- Exercises that require lying on your back or right side for more than three minutes (especially after your third month of pregnancy)
- Waist twisting movements while standing
- Heavy exercise spurts followed by long periods of no activity
- Exercise in hot, humid weather (if at all possible)
What should an exercise program consist of?
For total fitness, an exercise program should strengthen and condition your muscles.
Always begin by warming up for five minutes and stretching for five minutes. Include at least fifteen minutes of cardiovascular activity. Measure your heart rate at times of peak activity (your heart rate may range from 140-160 beats per minute during activity). Follow aerobic activity with five to ten minutes of gradually slower exercise that ends with gentle stretching.
Basic exercise guidelines
- Wear loose fitting, comfortable clothes as well as a good support bra.
- Choose shoes that are designed for the type of exercise you do. Proper shoes are your best protection against injury.
- Exercise on a flat, level surface to prevent injury.
- Consume enough calories to meet the needs of your pregnancy (300 more calories per day than before you were pregnant) as well as your exercise program.
- Finish eating at least one hour before exercising.
- Drink water before, during and after your workout.
- After doing floor exercises, get up slowly and gradually to prevent dizziness.
- Never exercise to the point of exhaustion. If you can not talk normally while exercising, you are probably over-exerting yourself and you should slow down your activity.
- Stop exercising and consult your health care provider if you:
-- Feel pain
-- Have abdominal pain, pelvic pain or persistent contractions
-- Notice an absence of fetal movement
-- Feel faint, dizzy, nauseous or light-headed
-- Feel cold or clammy
-- Have vaginal bleeding
-- Have a sudden gush of fluid from the vagina or a trickle of fluid that leaks steadily (when your bag of "water" breaks, also called rupture of the amniotic membrane)
-- Notice an irregular or rapid heart beat
-- Have sudden swelling in your ankles, hands or face
-- Are short of breath
-- Have difficulty walking
What physical changes may affect my ability to exercise?
Physical changes during pregnancy create extra demands on your body.

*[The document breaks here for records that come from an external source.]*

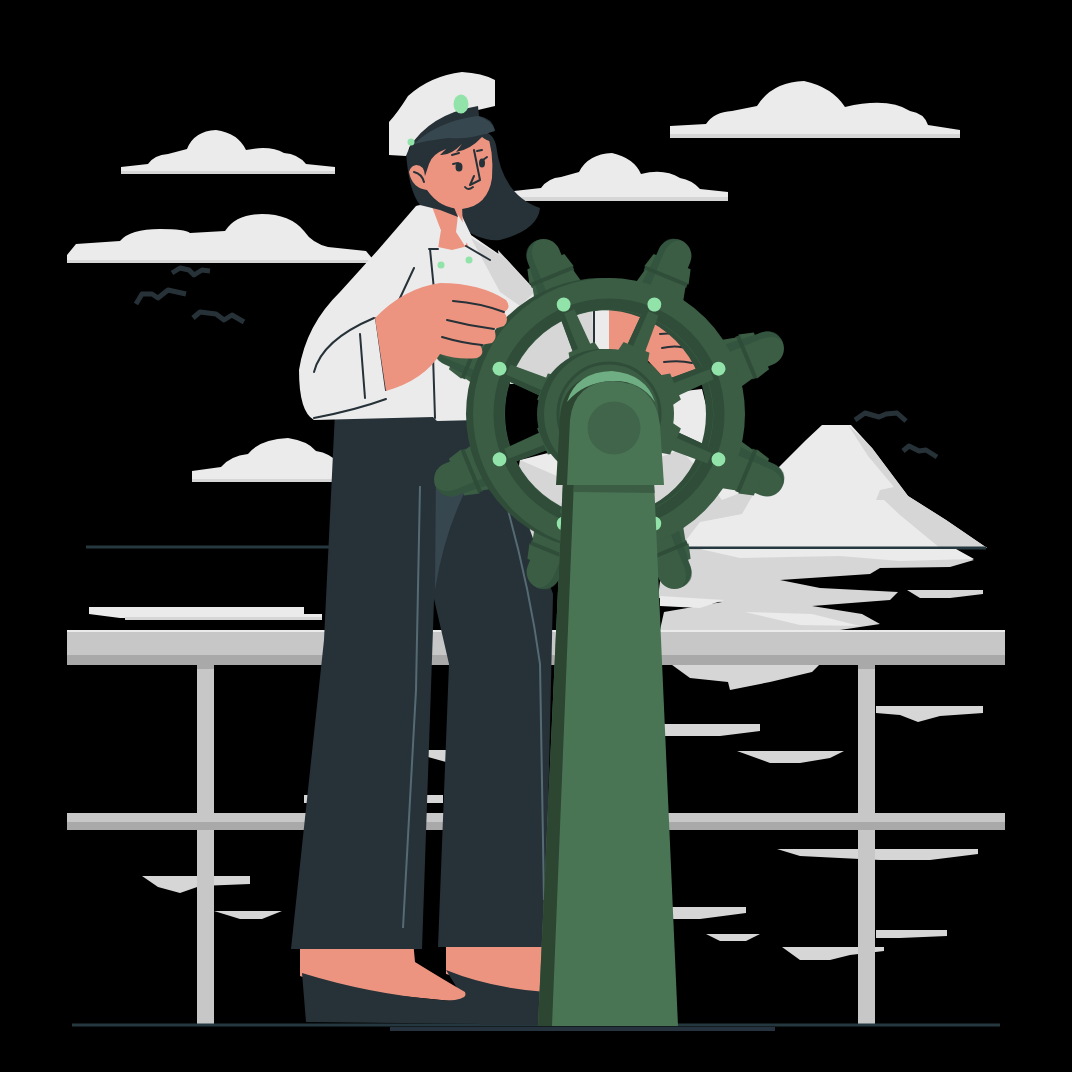
<!DOCTYPE html>
<html lang="en">
<head>
<meta charset="utf-8">
<title>Captain at the helm</title>
<style>
:root{--night:#000;--navy:#263238;--navy-light:#37474f;--white:#ebebeb;--mist:#d6d6d6;--steel:#c7c7c7;--steel-dark:#a9a9a9;--skin:#ed9481;--skin-dark:#d87a68;--green:#3a5d44;--green-dark:#2f4d39;--post:#4a7555;--post-dark:#2c4632;--mint:#92e3a9}
html,body{margin:0;background:var(--night)}
svg{display:block;width:1072px;height:1072px}
.navy{fill:var(--navy)}.white{fill:var(--white)}.mist{fill:var(--mist)}.steel{fill:var(--steel)}.steel-dark{fill:var(--steel-dark)}
.skin{fill:var(--skin)}.green{fill:var(--green)}.green-dark{fill:var(--green-dark)}.post{fill:var(--post)}.post-dark{fill:var(--post-dark)}.mint{fill:var(--mint)}
.line{fill:none;stroke:var(--navy);stroke-width:2;stroke-linecap:round;stroke-linejoin:round}
.seam{fill:none;stroke:#566a73;stroke-width:2}
.bird{fill:none;stroke:var(--navy);stroke-width:5;stroke-linejoin:round}
</style>
</head>
<body>
<svg viewBox="0 0 1072 1072" role="img" aria-label="A ship captain standing at a green helm, with sea, clouds and a mountain behind her">
<defs>
  <g id="handle">
    <rect class="green" x="-17" y="-188" width="34" height="60" rx="17"/>
    <path class="green" d="M-20-165H20L24-150H-24z"/>
    <path class="green-dark" d="M-23-151H23V-146H-23z"/>
    <path class="green" d="M-22-147H22L26-130H-26z"/>
    <path class="green-dark" d="M-17-170Q-17-188 0-188Q-11-184-11-168V-132H-20z" opacity=".55"/>
  </g>
  <g id="spoke">
    <path class="green" d="M-8-110H8L10-60H-10z"/>
    <path class="green-dark" d="M-8-110H-3L-4-60H-10z"/>
    <path class="green" d="M-14-72H14L17-58H-17z"/>
  </g>
  <circle id="stud" class="mint" cy="-118.5" r="7"/>
  <path id="bird" class="bird" d="M0 6L8 1L17 3L22 8L30 3L38 4"/>
</defs>
<rect width="1072" height="1072" fill="var(--night)"/>

<g id="clouds" class="white">
  <path d="M121 174V167L148 164Q154 155 168 154L187 149Q194 131 216 130Q238 133 246 150Q270 145 284 153Q298 154 306 164L335 167V174z"/>
  <path d="M670 138V126L706 124Q714 112 732 111L757 106Q772 82 804 81Q832 87 845 107Q888 97 910 111Q924 113 928 125L960 130V138z"/>
  <path d="M514 201V191L541 188Q548 178 561 177L579 172Q588 154 612 153Q634 158 641 174Q664 168 680 178Q692 180 700 189L728 192V201z"/>
  <path d="M67 263V255L76 244L120 241Q130 229 160 229Q185 229 190 233L225 231Q236 214 262 214Q290 214 304 231Q312 243 328 247L366 251L376 263z"/>
  <path d="M192 482V471L221 467Q230 456 248 454Q260 439 288 438Q308 441 316 451Q330 453 340 464V482z"/>
</g>
<g class="mist" id="cloud-shades">
  <path d="M121 171H335V174H121zM670 134H960V138H670zM514 197H728V201H514zM67 260H370V263H67zM192 479H338V482H192z"/>
</g>
<g id="birds">
  <use href="#bird" x="172" y="267"/>
  <path class="bird" d="M136 304L142 294L152 294L158 298L168 290L186 294"/>
  <path class="bird" d="M193 318L200 312L216 314L224 320L232 315L244 322"/>
  <path class="bird" d="M855 420L865 413L879 417L886 414L897 413L906 421"/>
  <path class="bird" d="M903 451L909 446L919 451L926 450L937 457"/>
</g>

<g id="mountain">
  <path class="white" d="M510 548L520 460L600 440L676 392L702 389L722 470L745 490L776 470L806 440L822 425H851L872 448L908 496L946 520L987 548z"/>
  <path class="mist" d="M848 425L872 448L908 496L946 520L987 548H940L900 515L884 500H876L880 490L894 487L868 456zM508 548L520 460L580 486L680 450L700 470L722 500L758 486L742 514L700 522L680 548z"/>
</g>
<path id="horizon" d="M86 547H332M660 548H986" stroke="#26383f" stroke-width="3"/>
<g id="water" class="mist">
  <path class="white" d="M89 607H304V614H322V620H220L200 618H120L89 614z"/>
  <path d="M125 617H222V620H125zM196 617H322V620H196z"/>
  <path d="M664 549L956 550L974 560L950 567L880 568L870 574L780 580L820 588L898 592L890 600L812 606L862 614L880 624L840 630H660L664 612L722 602L658 598z"/>
  <path class="white" d="M700 549H956L974 559L900 561L840 556L740 558zM660 596L724 600L700 608L660 606zM745 612L812 614L860 626L800 625z"/>
  <path d="M907 590H983V594L950 598H920zM668 662H822L812 672L770 682L730 690L728 682L690 678z"/>
  <path d="M876 706H983V713L940 716L918 722L900 715L876 713zM664 724H760V731L720 736H664zM737 751H844L830 758L800 763H770zM777 849H978V854L930 860H880L800 856zM664 907H746V913L700 919H664zM706 934H760L746 941H720zM782 947H884V951L850 955L830 960H800zM876 930H947V936L900 938H876zM142 876H250V884L200 886L180 893L158 887zM214 911H282L262 919H240zM304 795H443V803H304zM426 750H446V762L428 757z"/>
</g>

<g id="railing">
  <path class="steel" d="M197 660H214V1025H197zM858 660H875V1025H858z"/>
  <path class="steel" d="M67 630H1005V665H67z"/>
  <path class="steel-dark" d="M67 655H1005V665H67zM197 665H214V669H197zM858 665H875V669H858z"/>
  <path class="steel" d="M67 813H1005V830H67z"/>
  <path class="steel-dark" d="M67 822H1005V830H67z"/>
  <path class="white" d="M67 630H1005V632H67z"/>
</g>
<path id="deck" d="M72 1025H1000" stroke="#26383f" stroke-width="3"/>
<path d="M390 1029H775" stroke="#26323e" stroke-width="4"/>

<g id="captain">
  <g id="feet">
    <path class="skin" d="M446 940H548V1000L446 974z"/>
    <path class="navy" d="M446 970Q490 988 546 992V1025H480z"/>
    <path class="skin" d="M300 940H413L415 962Q444 980 465 992Q468 1000 452 1001L340 990L300 976z"/>
    <path class="navy" d="M302 973Q370 994 440 1000Q462 1002 467 994L462 985Q488 996 491 1024L306 1022z"/>
  </g>
  <g id="trousers">
    <path class="navy" d="M420 412H500L530 530L553 594L545 947H438L449 664L432 590z"/>
    <path class="navy" d="M335 412H470L446 520L434 600L422 949H291L324 640z"/>
    <path d="M436 470L478 468Q446 520 435 590z" fill="var(--navy-light)"/>
    <path class="seam" d="M420 486L416 690L403 928M508 510Q530 590 540 664L544 900"/>
  </g>
  <path id="hair-back" class="navy" d="M470 130Q492 128 496 145Q502 195 540 208Q538 230 500 240Q478 242 455 222z"/>
  <g id="far-arm">
    <path class="mist" d="M498 250L535 290L600 306L608 350L540 384L510 384z"/>
    <path class="white" d="M592 306H609V352L594 352z"/>
    <path class="skin" d="M609 308L640 310L676 322L694 348L696 370Q680 382 662 376L640 352L609 352z"/>
    <path class="line" d="M660 334Q676 332 688 338M662 348Q678 344 692 350M664 362Q680 360 692 363M594 308V350"/>
  </g>
  <g id="jacket">
    <path class="white" d="M416 206L430 204L462 216L471 235L506 259L535 292L510 340L478 420L437 421L433 417L314 420Q299 412 299 370Q306 325 340 292L378 250z"/>
    <path class="mist" d="M471 238L506 259L535 292L520 306L500 292z"/>
    <path class="skin" d="M425 188L462 205L463 230L468 246L452 250L438 247L440 228z"/>
    <path class="white" d="M416 206L427 204L441 230L438 248L426 249zM458 215L471 235L465 246L456 232z"/>
    <path class="line" d="M429 249H438M430 249L435 300M433 355L435 418M414 268L400 298L393 312M314 372Q322 340 374 318M314 418Q356 410 386 399M360 334L365 398M376 318L386 390"/>
    <path class="line" d="M466 246L490 260" stroke-width="1"/>
    <circle class="mint" cx="441" cy="265" r="3.5"/><circle class="mint" cx="469" cy="260" r="3.5"/>
  </g>
  <g id="head">
    <path class="navy" d="M406 150Q408 190 420 205L440 210L458 217L430 150z"/>
    <path class="skin" d="M424 140L486 132Q494 150 492 178Q488 206 462 209Q440 209 427 190Q412 188 409 172Q412 162 424 166z"/>
    <path class="navy" d="M408 152L420 130L480 126L492 140Q490 143 482 137Q470 150 456 152L462 144Q450 156 440 155L446 149Q432 154 429 164L425 176Q424 162 411 166z"/>
    <path class="line" d="M414 172Q422 174 424 182M474 150L480 180L470 185L474 176M465 187Q468 191 473 187" stroke-width="1.6"/>
    <path class="line" d="M452 155L459 153M477 151L482 150" stroke-width="3.5"/>
    <ellipse class="navy" cx="459" cy="167" rx="3.5" ry="4.5"/><ellipse class="navy" cx="482" cy="163" rx="3" ry="4.5"/>
    <path class="line" d="M453 164L458 163M483 160L487 157"/>
  </g>
  <g id="cap">
    <path class="white" d="M389 155V122Q398 112 408 96Q430 76 462 72Q482 73 495 80V106L478 110Q440 114 410 146L406 156z"/>
    <path class="navy" d="M409 148Q430 114 478 106L479 116Q492 118 495 130Q452 132 424 147z"/>
    <path d="M414 144Q438 121 478 116Q492 120 495 131Q468 140 448 138Q430 140 414 144z" fill="var(--navy-light)"/>
    <ellipse class="mint" cx="461" cy="104" rx="7.5" ry="9.5"/><circle class="mint" cx="411" cy="142" r="3.5"/>
  </g>
</g>

<g id="wheel">
  <g transform="translate(609 414)">
    <use href="#handle" transform="rotate(22.5)"/><use href="#handle" transform="rotate(67.5)"/><use href="#handle" transform="rotate(112.5)"/><use href="#handle" transform="rotate(157.5)"/>
    <use href="#handle" transform="rotate(202.5)"/><use href="#handle" transform="rotate(247.5)"/><use href="#handle" transform="rotate(292.5)"/><use href="#handle" transform="rotate(337.5)"/>
  </g>
  <circle cx="602" cy="414" r="120" fill="none" stroke="var(--green-dark)" stroke-width="32"/>
  <circle cx="609" cy="414" r="120" fill="none" stroke="var(--green)" stroke-width="32"/>
  <circle cx="609" cy="414" r="110" fill="none" stroke="var(--green-dark)" stroke-width="11"/>
  <g transform="translate(609 414)">
    <use href="#spoke" transform="rotate(22.5)"/><use href="#spoke" transform="rotate(67.5)"/><use href="#spoke" transform="rotate(112.5)"/><use href="#spoke" transform="rotate(157.5)"/>
    <use href="#spoke" transform="rotate(202.5)"/><use href="#spoke" transform="rotate(247.5)"/><use href="#spoke" transform="rotate(292.5)"/><use href="#spoke" transform="rotate(337.5)"/>
    <use href="#stud" transform="rotate(22.5)"/><use href="#stud" transform="rotate(67.5)"/><use href="#stud" transform="rotate(112.5)"/><use href="#stud" transform="rotate(157.5)"/>
    <use href="#stud" transform="rotate(202.5)"/><use href="#stud" transform="rotate(247.5)"/><use href="#stud" transform="rotate(292.5)"/><use href="#stud" transform="rotate(337.5)"/>
  </g>
  <circle class="green-dark" cx="602" cy="414" r="65"/>
  <circle class="green" cx="609" cy="414" r="65"/>
  <circle cx="609" cy="414" r="51" fill="none" stroke="var(--green-dark)" stroke-width="3"/>
</g>

<g id="pedestal">
  <path class="post" d="M563 480H654L678 1026H538z"/>
  <path class="post-dark" d="M563 480H574L552 1026H538z"/>
  <path class="post-dark" d="M574 485H654L655 493L574 492z" opacity=".5"/>
  <path class="post-dark" d="M556 485L560 418Q562 376 610 372L630 380L580 485z"/>
  <path d="M567 402Q576 372 612 371Q646 374 655 402Q640 380 612 381Q584 382 567 402z" fill="#6eae82"/>
  <path class="post" d="M567 485L570 420Q574 382 613 381Q655 383 660 425L664 485z"/>
  <circle cx="614" cy="428" r="26.5" fill="#40654a"/>
</g>

<g id="near-hand">
  <path class="skin" d="M375 318Q404 288 440 283Q480 283 506 300Q512 308 504 312Q510 320 504 326L494 329Q498 338 492 343L480 345Q486 354 477 358Q458 360 440 354Q424 380 386 391z"/>
  <path class="line" d="M453 301Q480 303 504 312M447 320Q470 326 494 329M442 337Q462 343 482 345" stroke-width="1.8"/>
</g>
</svg>
</body>
</html>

Keeping in mind the changes listed below, remember that you need to listen to your body and adjust your activities or exercise routine as necessary.
- Your developing baby and other internal changes require more oxygen and energy.
- Hormones produced during pregnancy cause the ligaments that support your joints to stretch, increasing the risk of injury.
- The extra weight and the uneven distribution of your weight shifts your center of gravity. The extra weight also puts stress on joints and muscles in the lower back and pelvic area and makes it easier for you to lose your balance.
How soon can I exercise after delivery?
It is best to ask your health care provider how soon you can begin your exercise routine after delivering your baby.
Although you may be eager to get in shape quickly, return to your pre-pregnancy fitness routines gradually. Follow your health care provider's exercise recommendations.
Most women can safely perform a low-impact activity one to two weeks after a vaginal birth (or three to four weeks after a cesarean birth). Do about half of your normal floor exercises and don't try to overdo it. Wait until about six weeks after birth before running or participating in other high impact activities.
This information is provided by the Cleveland Clinic and is not intended to replace the medical advice of your doctor or health care provider. Please consult your health care provider for advice about a specific medical condition. For additional written health information, please contact the Health Information Center at the Cleveland Clinic (216) 444-3771 or toll-free (800) 223-2273 extension 43771 or visit www.clevelandclinic.org/health This document was last reviewed on: 9/9/2002